## Directions:
Your answer should repeat the entries in full, exactly as given, with no pictures.

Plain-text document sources
= Beginning of Section =

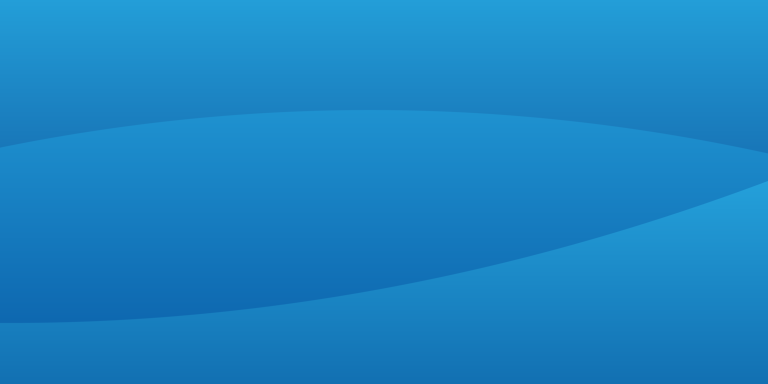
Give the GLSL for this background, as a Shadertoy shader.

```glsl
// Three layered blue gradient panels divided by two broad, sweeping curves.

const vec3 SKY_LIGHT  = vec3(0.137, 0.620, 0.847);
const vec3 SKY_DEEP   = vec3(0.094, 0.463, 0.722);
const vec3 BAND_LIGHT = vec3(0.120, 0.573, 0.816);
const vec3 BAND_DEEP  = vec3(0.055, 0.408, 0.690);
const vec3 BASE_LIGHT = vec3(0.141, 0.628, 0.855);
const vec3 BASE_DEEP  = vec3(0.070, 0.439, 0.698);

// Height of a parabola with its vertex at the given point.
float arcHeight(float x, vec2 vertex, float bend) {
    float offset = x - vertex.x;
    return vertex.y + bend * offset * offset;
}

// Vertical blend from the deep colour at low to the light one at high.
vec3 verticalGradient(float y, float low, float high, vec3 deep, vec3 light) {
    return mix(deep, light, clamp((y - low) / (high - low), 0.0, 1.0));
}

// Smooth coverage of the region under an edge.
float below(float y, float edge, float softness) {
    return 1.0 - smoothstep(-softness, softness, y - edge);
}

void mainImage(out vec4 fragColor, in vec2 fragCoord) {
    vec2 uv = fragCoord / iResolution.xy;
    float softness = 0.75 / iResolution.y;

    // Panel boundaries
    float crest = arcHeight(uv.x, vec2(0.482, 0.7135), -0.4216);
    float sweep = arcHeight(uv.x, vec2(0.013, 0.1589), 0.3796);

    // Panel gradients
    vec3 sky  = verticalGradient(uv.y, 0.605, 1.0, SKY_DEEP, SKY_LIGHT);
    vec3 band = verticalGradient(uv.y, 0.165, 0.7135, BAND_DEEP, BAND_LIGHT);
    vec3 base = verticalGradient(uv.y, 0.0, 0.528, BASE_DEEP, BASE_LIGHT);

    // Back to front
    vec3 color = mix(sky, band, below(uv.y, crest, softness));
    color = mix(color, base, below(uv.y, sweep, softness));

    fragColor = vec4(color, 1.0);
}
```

= End of Section =

## Task answer:
Give the GLSL for this background, as a Shadertoy shader.

```glsl
// Three layered blue gradient panels divided by two broad, sweeping curves.

const vec3 SKY_LIGHT  = vec3(0.137, 0.620, 0.847);
const vec3 SKY_DEEP   = vec3(0.094, 0.463, 0.722);
const vec3 BAND_LIGHT = vec3(0.120, 0.573, 0.816);
const vec3 BAND_DEEP  = vec3(0.055, 0.408, 0.690);
const vec3 BASE_LIGHT = vec3(0.141, 0.628, 0.855);
const vec3 BASE_DEEP  = vec3(0.070, 0.439, 0.698);

// Height of a parabola with its vertex at the given point.
float arcHeight(float x, vec2 vertex, float bend) {
    float offset = x - vertex.x;
    return vertex.y + bend * offset * offset;
}

// Vertical blend from the deep colour at low to the light one at high.
vec3 verticalGradient(float y, float low, float high, vec3 deep, vec3 light) {
    return mix(deep, light, clamp((y - low) / (high - low), 0.0, 1.0));
}

// Smooth coverage of the region under an edge.
float below(float y, float edge, float softness) {
    return 1.0 - smoothstep(-softness, softness, y - edge);
}

void mainImage(out vec4 fragColor, in vec2 fragCoord) {
    vec2 uv = fragCoord / iResolution.xy;
    float softness = 0.75 / iResolution.y;

    // Panel boundaries
    float crest = arcHeight(uv.x, vec2(0.482, 0.7135), -0.4216);
    float sweep = arcHeight(uv.x, vec2(0.013, 0.1589), 0.3796);

    // Panel gradients
    vec3 sky  = verticalGradient(uv.y, 0.605, 1.0, SKY_DEEP, SKY_LIGHT);
    vec3 band = verticalGradient(uv.y, 0.165, 0.7135, BAND_DEEP, BAND_LIGHT);
    vec3 base = verticalGradient(uv.y, 0.0, 0.528, BASE_DEEP, BASE_LIGHT);

    // Back to front
    vec3 color = mix(sky, band, below(uv.y, crest, softness));
    color = mix(color, base, below(uv.y, sweep, softness));

    fragColor = vec4(color, 1.0);
}
```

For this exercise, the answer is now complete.